Most of the architects who designed and built the villages were employed by the government – and a dictatorial regime at that – but they still managed to design public spaces that were both pleasant and functional. “Why is it that with all the latest resources at our disposal, we are no longer able to design public spaces that are as attractive and user-friendly as what was built under Franco between 1940 and 1960?”, wonders Lejeune. In this regard, he also points to the Spanish Costas, which are colonised by tourists and holiday home owners. Here entire communities were created without any sense of community or cultural identity.


Lejeune says that nowadays, there is enormous variation in how people feel about the pueblos – which are in a way, tainted heritage. Some villages have installed a plaque to commemorate their history, while other villages exercise more restraint when it comes to promoting the history of Franco. The villages are also still not very well-known within Spain, and are subject to uncoordinated rebuilding. “By modern-day standards, the original houses are too small for a family. All kinds of extensions, upwards and outwards, have caused frequent damage to the properties.”

However, Lejeune does believe that it is possible to extend the houses without compromising their integrity.
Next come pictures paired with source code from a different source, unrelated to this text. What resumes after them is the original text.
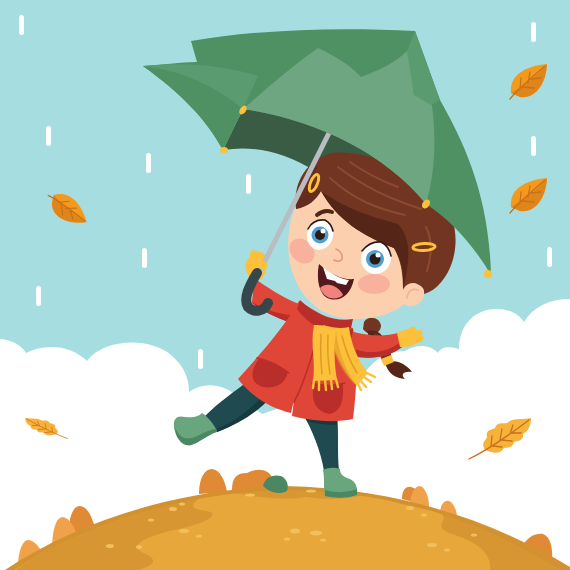
<!DOCTYPE html>
<html lang="en">
<head>
<meta charset="utf-8">
<title>Autumn rain</title>
<style>
:root{--sky:#a6dde0;--white:#fff;--hill:#e8a73b;--hill-dark:#d3912f;--hill-light:#f3bf5c;--leaf:#f39a1d;--leaf-dark:#c9701a;--bush:#e08a35;
--green:#4f9163;--green-light:#6ea682;--green-mid:#5b9b70;--green-dark:#3a5c44;--skin:#fcd0ae;--skin-dark:#f0b48f;--blush:#f7a797;--hair:#723522;--hair-dark:#552517;--hair-light:#8c4a30;
--coat:#df4637;--coat-dark:#b92d2a;--yellow:#fcc03a;--yellow-dark:#e39a25;--legs:#1f4a50;--legs-dark:#163a40;--boot:#69a67d;--boot-dark:#4b8762;--metal:#b9bcc2;--handle:#36474b;--ink:#2b1a17}
html,body{margin:0;height:100%;overflow:hidden}
svg{display:block;width:570px;height:570px}
.sky{fill:var(--sky)}.white{fill:var(--white)}
.hill{fill:var(--hill)}.hill-dark{fill:var(--hill-dark)}.hill-light{fill:var(--hill-light)}.bush{fill:var(--bush)}
.leaf{fill:var(--leaf)}.vein{fill:none;stroke:var(--leaf-dark);stroke-width:1.3;stroke-linecap:round}
.green{fill:var(--green)}.green-light{fill:var(--green-light)}.green-mid{fill:var(--green-mid)}.green-dark{fill:var(--green-dark)}
.skin{fill:var(--skin)}.skin-dark{fill:var(--skin-dark)}.blush{fill:var(--blush);opacity:.75}
.hair{fill:var(--hair)}.hair-dark{fill:var(--hair-dark)}.strand{fill:none;stroke:var(--hair-light);stroke-width:2;stroke-linecap:round}
.coat{fill:var(--coat)}.coat-dark{fill:var(--coat-dark)}.fold{fill:none;stroke:var(--coat-dark);stroke-width:1.5;stroke-linecap:round}
.yellow{fill:var(--yellow)}.yellow-dark{fill:var(--yellow-dark)}.fringe{fill:none;stroke:var(--yellow);stroke-width:2.4;stroke-linecap:round}.knit{fill:none;stroke:var(--yellow-dark);stroke-width:1.5;stroke-linecap:round}
.legs{fill:var(--legs)}.legs-dark{fill:var(--legs-dark)}.boot{fill:var(--boot)}.boot-dark{fill:var(--boot-dark)}
.metal{fill:none;stroke:var(--metal);stroke-width:5}.handle{fill:none;stroke:var(--handle);stroke-width:10;stroke-linecap:round}
.ink{fill:var(--ink)}.brow{fill:none;stroke:var(--hair-dark);stroke-width:4;stroke-linecap:round}.lash{fill:none;stroke:var(--ink);stroke-width:1.6;stroke-linecap:round}
.iris{fill:#4f9fd0}.mouth{fill:#54191c}.tongue{fill:#f2837c}
.clip{fill:none;stroke:var(--yellow);stroke-width:3}
</style>
</head>
<body>
<svg viewBox="0 0 570 570" role="img" aria-label="A smiling girl with a green umbrella balances on a hill in the autumn rain">
<defs>
<rect id="drop" width="5" height="20" rx="2.5" class="white"/>
<g id="leaf">
<path class="leaf" d="M-18 12C-20-4-6-15 18-17C17 2 7 18-9 16Z"/>
<path d="M-18 12C-8 6 8-4 18-17C17 2 7 18-9 16Z" fill="#e08519"/>
<path class="vein" d="M-19 18Q-11 8 16-15M-9 8L-8-3M-1 2L1-9M-7 6L5 7M2-2L12-3"/>
</g>
<g id="oak-leaf">
<path fill="#f7b23c" d="M-17 12C-22 4-15 2-15-1C-17-9-9-8-7-10C-5-17 2-14 5-15C10-20 18-18 29-20C29-11 25-6 21-4C22 3 15 3 12 4C10 11 4 9 2 10C-2 17-9 15-17 12Z"/>
<path class="vein" d="M-33 21Q-10 10 27-18M-11 8L-10-2M-2 2L0-9M8-4L11-13M-9 8L0 9M0 2L10 3M10-5L19-5"/>
</g>
</defs>

<rect class="sky" width="570" height="570"/>

<g id="clouds" class="white">
<path d="M0 339C13 340 22 346 26 353C44 343 72 345 87 361C104 338 150 337 171 355C184 366 189 378 189 392C204 381 222 384 238 396L262 414L360 380C371 362 383 352 405 351C416 344 430 344 438 353C441 347 448 346 459 349C459 326 474 309 496 309C509 309 519 314 524 322C533 307 549 299 570 299V570H0Z"/>
</g>

<g id="rain">
<use href="#drop" x="19" y="15"/><use href="#drop" x="531" y="22"/><use href="#drop" x="46" y="126"/><use href="#drop" x="146" y="153"/><use href="#drop" x="246" y="174"/><use href="#drop" x="531" y="136"/><use href="#drop" x="142" y="248"/><use href="#drop" x="547" y="247"/><use href="#drop" x="36" y="286"/><use href="#drop" x="198" y="349"/>
</g>

<g id="falling-leaves">
<use href="#leaf" transform="translate(529 81)"/>
<use href="#leaf" transform="translate(529 195)"/>
<use href="#leaf" transform="translate(68 209) rotate(78) scale(.92)"/>
<use href="#oak-leaf" transform="translate(502 438)"/>
<use href="#oak-leaf" transform="translate(45 428) scale(-.68 .5)"/>
</g>

<g id="hill">
<g class="bush">
<path d="M199 494C199 477 205 469 212 469C220 470 225 480 227 492Z"/>
<path d="M232 490C232 477 237 473 247 473C258 467 270 470 272 478L276 490Z"/>
<path d="M68 536C69 516 73 506 80 506C88 507 92 517 95 528Z"/>
<path d="M52 545C53 526 57 517 63 517C69 518 74 526 77 535Z" fill="#f0a24a"/>
<path d="M18 562C20 545 24 540 29 540C35 541 40 548 42 553Z" fill="#f0a24a"/>
<path d="M402 499C402 490 406 486 411 487C417 488 420 495 421 504Z"/>
<path d="M410 502C412 490 416 486 420 486C426 488 429 498 429 507Z" fill="#f0a24a"/>
<path d="M440 512C441 503 445 500 449 501C454 503 457 511 457 518Z" fill="#f0a24a"/>
<path d="M522 548C526 538 534 533 543 534C551 537 553 549 552 562Z"/>
</g>
<path class="hill-dark" d="M5 570C80 520 180 489 285 486C395 488 490 519 570 567V570Z"/>
<path class="hill" d="M14 570C85 523 180 493 285 490C395 491 485 522 560 570Z"/>
<path class="hill-dark" d="M18 568C80 528 140 504 205 496C190 503 188 509 207 511C222 514 205 524 174 530C140 538 128 547 146 554C160 561 151 567 137 570H16Z" opacity=".75"/>
<path class="hill-dark" d="M380 496C445 507 505 532 560 570H490C492 551 474 541 449 533C431 526 453 519 438 512C423 507 397 506 380 496Z" opacity=".75"/>
<path class="hill-dark" d="M228 492Q292 482 366 494Q345 502 305 497Q280 502 228 492Z" opacity=".7"/>
<g class="hill-light">
<ellipse cx="295" cy="531" rx="5" ry="2.5"/><ellipse cx="316" cy="533" rx="6" ry="2.5"/><ellipse cx="287" cy="539" rx="3" ry="1.5"/><ellipse cx="323" cy="540" rx="3" ry="1.5"/>
<ellipse cx="184" cy="531" rx="5" ry="2"/><ellipse cx="199" cy="536" rx="3" ry="1.5"/><ellipse cx="173" cy="509" rx="4" ry="2"/><ellipse cx="151" cy="520" rx="3" ry="1.5"/><ellipse cx="182" cy="504" rx="3" ry="1.5"/>
<ellipse cx="110" cy="546" rx="4" ry="2"/><ellipse cx="139" cy="547" rx="3" ry="2"/><ellipse cx="410" cy="508" rx="4" ry="2"/><ellipse cx="424" cy="515" rx="3" ry="1.5"/><ellipse cx="432" cy="545" rx="5" ry="2"/><ellipse cx="447" cy="550" rx="3" ry="1.5"/><ellipse cx="474" cy="535" rx="3" ry="1.5"/><ellipse cx="250" cy="495" rx="5" ry="1.5"/><ellipse cx="311" cy="491" rx="5" ry="1.5"/>
</g>
<path class="boot-dark" d="M263 486C265 477 273 474 281 476C287 479 289 485 287 491C279 495 270 493 263 486Z"/>
</g>

<g id="umbrella-inside">
<path class="green-dark" d="M223 150L243 109C310 112 385 152 426 204L400 235L315 171C284 152 254 145 223 150Z"/>
</g>

<g id="legs">
<path class="legs" d="M247 382C235 391 219 402 205 416L217 432C238 424 257 408 272 396Z"/>
<path class="legs-dark" d="M214 430C238 421 253 406 266 393L272 396C258 412 239 424 217 432Z"/>
<path class="legs" d="M303 414C312 430 321 451 324 471H339C337 451 339 433 337 414Z"/>
<path class="legs-dark" d="M303 414L337 416V425Q319 425 307 421Z"/>
<path class="boot" d="M202 413C207 416 214 424 217 431C206 435 200 442 191 445C184 447 178 439 174 426C173 418 178 415 185 417C193 418 198 417 202 413Z"/>
<path class="boot-dark" d="M174 425C178 436 184 440 192 438C201 435 207 430 216 429L217 432C207 435 201 442 191 445C183 447 175 439 174 425Z"/>
<path class="boot" d="M323 470Q331 466 340 469C340 475 344 477 350 479C356 482 358 488 357 495Q343 500 325 496C323 488 325 480 323 470Z"/>
<path class="boot-dark" d="M325 490Q342 495 357 489V495Q343 500 325 496Z"/>
</g>

<g id="braid">
<path class="hair" d="M364 322C368 315 380 317 381 326C380 336 367 336 363 329Z"/>
<path class="hair-dark" d="M367 331C377 329 384 335 385 343L371 342Z"/>
<path class="hair" d="M374 333C386 336 393 350 391 361L383 363C379 352 375 345 374 333Z"/>
<path class="hair-dark" d="M385 362C396 359 406 364 412 372C404 371 400 374 405 379C396 378 388 375 385 362Z"/>
<path class="yellow" d="M381 359L391 355L394 362L384 366Z"/>
</g>

<g id="coat">
<path class="coat" d="M254 278C267 287 281 297 299 304L300 325C278 319 263 312 252 303Z"/>
<path class="coat-dark" d="M252 302C271 313 285 315 302 316L299 326C279 319 263 312 252 303Z"/>
<path class="yellow" d="M249 277C243 267 246 259 250 258C248 251 254 248 258 252C264 251 268 257 265 263L266 272L261 280Z"/>
<path class="coat" d="M350 331C368 336 384 337 398 333L402 347C389 357 371 360 352 356Z"/>
<path class="coat-dark" d="M354 349C370 355 388 352 401 342L402 347C389 357 371 360 352 356Z"/>
<path class="yellow" d="M397 333C403 329 408 331 411 327C416 325 417 329 415 331C421 328 425 332 421 335C426 337 423 343 417 343C411 347 405 347 400 347Z"/>
<path class="coat" d="M299 301C285 326 264 350 238 379C251 396 270 408 291 413L294 400L292 416C312 421 334 423 353 419C356 395 359 357 353 328C337 324 315 311 299 301Z"/>
<path class="coat-dark" d="M300 303C308 315 330 326 353 329L352 337C330 336 307 324 297 309Z"/>
<path class="fold" d="M319 331C311 360 302 388 294 402"/>
<path class="coat-dark" d="M259 359C268 361 279 366 288 372C285 385 274 389 263 387C252 384 248 374 259 359Z"/>
<path class="coat-dark" d="M314 384C324 386 334 386 343 384C344 401 341 411 330 414C317 412 310 402 314 384Z"/>
<path class="fold" d="M257 358Q273 361 289 373M312 383Q328 388 345 383"/>
</g>

<g id="scarf">
<path class="coat-dark" d="M300 300C316 316 337 322 353 319L351 328C330 328 310 320 297 309Z"/>
<path class="yellow" d="M323 325C333 328 342 329 349 327C351 343 357 359 368 373L357 386C341 370 335 349 323 325Z"/>
<path class="yellow" d="M314 325C322 325 330 326 336 330C334 347 334 362 337 380L313 381C316 361 310 345 314 325Z"/>
<path class="yellow-dark" d="M336 330C338 350 345 369 355 383L357 386C344 376 336 359 334 350Z" opacity=".6"/>
<path class="fringe" d="M314 380L313 388M319 380L319 390M325 380L326 390M331 380L332 389M336 379L338 387M358 384L361 390M361 381L366 387M364 377L371 382M367 373L375 377"/>
<path class="knit" d="M321 334Q320 355 322 374M328 335Q327 356 330 374M342 336Q347 357 357 373"/>
</g>

<g id="head">
<path class="hair" d="M299 207C291 187 306 160 332 153C367 149 412 170 440 198C458 217 460 249 448 272C440 287 428 296 413 296L390 250Z"/>
<path class="skin" d="M302 194C289 214 284 244 292 271C301 301 326 320 354 319C382 319 402 310 411 296C426 271 412 229 389 212C360 192 320 180 302 194Z"/>
<path class="skin" d="M403 291C405 280 416 279 422 286C428 295 421 307 409 306C401 305 399 299 403 291Z"/>
<path class="lash" d="M407 298Q409 287 418 290" style="stroke:var(--skin-dark)"/>
<path class="hair" d="M296 209C292 182 309 156 336 153C383 152 434 184 447 215C453 243 441 274 424 289C415 279 406 283 403 290C403 273 401 261 394 248C363 236 337 220 321 191C316 200 308 207 296 209Z"/>
<path class="hair-dark" d="M321 191C348 210 370 216 398 224C413 240 409 265 403 289C404 269 401 260 394 248C363 236 337 220 321 191Z"/>
<path class="hair-dark" d="M296 209C295 193 303 176 318 165C312 179 313 191 321 191C316 200 308 207 296 209Z" opacity=".5"/>
<path class="strand" d="M330 178C354 200 378 209 405 215M338 167C364 187 388 198 421 209M350 162Q373 178 398 187M426 227Q435 245 427 271"/>
<ellipse class="clip" cx="314" cy="183" rx="3.5" ry="9" transform="rotate(22 314 183)"/>
<ellipse class="clip" cx="424" cy="247" rx="11" ry="3.5" transform="rotate(-3 424 247)"/>
<ellipse class="blush" cx="302" cy="251" rx="14" ry="11" transform="rotate(45 302 251)"/>
<ellipse class="blush" cx="374" cy="284" rx="16" ry="10"/>
<path class="brow" d="M317 215Q324 209 332 212M384 238Q392 238 396 245"/>
<g id="eyes">
<ellipse class="white" cx="320" cy="235" rx="13" ry="15" transform="rotate(15 320 235)"/>
<ellipse class="white" cx="376" cy="258" rx="15" ry="16" transform="rotate(15 376 258)"/>
<circle class="iris" cx="320" cy="235" r="8.5"/><circle class="iris" cx="375" cy="259" r="9"/>
<circle class="ink" cx="320" cy="235" r="5"/><circle class="ink" cx="375" cy="259" r="5.5"/>
<circle class="white" cx="323" cy="231" r="2.5"/><circle class="white" cx="378" cy="255" r="2.5"/>
<path class="lash" d="M308 229Q313 219 325 220Q331 223 333 231M362 251Q370 241 381 242Q389 246 391 256"/>
</g>
<path class="lash" d="M336 249Q343 252 342 259Q339 263 334 260" style="stroke:#e09b78"/>
<path class="mouth" d="M319 264C331 275 343 280 354 279C351 294 341 302 330 299C319 296 316 279 319 264Z"/>
<path class="white" d="M323 267C333 275 341 279 349 280L346 285L337 283L335 281L327 279Z"/>
<path class="tongue" d="M320 288C327 281 339 286 343 295C338 300 325 301 320 288Z"/>
</g>

<g id="umbrella">
<path class="metal" d="M329 133L257 277"/>
<path class="handle" d="M257 273C249 286 243 299 248 307C254 313 264 312 268 303"/>
<path class="yellow" d="M247 263C247 257 254 255 261 259L267 263Q268 268 264 270L258 267Q250 271 247 263Z"/>
<path class="green" d="M143 66C161 65 179 62 197 62L191 41C262 29 340 27 415 31L440 100C466 146 489 197 491 275C474 246 451 220 426 204C383 151 312 119 243 109L223 150C207 120 181 93 143 66Z"/>
<path class="green-mid" d="M143 66C184 62 222 65 258 76L243 109L223 150C207 120 181 93 143 66Z"/>
<path class="green" d="M143 66C178 70 211 83 243 109L223 150C207 120 181 93 143 66Z"/>
<path class="green-light" d="M243 109C266 89 291 67 318 48C337 57 350 65 361 77C379 70 394 64 407 51C412 65 412 82 414 95L431 99C437 136 435 174 426 204C383 151 312 119 243 109Z"/>
<path class="green-mid" d="M407 51L415 31L440 100L431 105L414 95Z"/>
<g class="yellow">
<ellipse cx="224" cy="150" rx="4" ry="3"/><ellipse cx="243" cy="110" rx="3" ry="5" transform="rotate(35 243 110)"/><ellipse cx="426" cy="204" rx="3.5" ry="5" transform="rotate(35 426 204)"/><ellipse cx="488" cy="274" rx="4" ry="4"/>
</g>
</g>
</svg>
</body>
</html>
Still, developing policy to preserve the houses – which are often privately owned – is a complicated and sensitive issue; people are reticent to fly the flag for Franco’s legacy. In his research, Lejeune nevertheless concludes that there is a move towards preservation. But this will certainly not be easy to realise, and will take many years.

Published: May 2019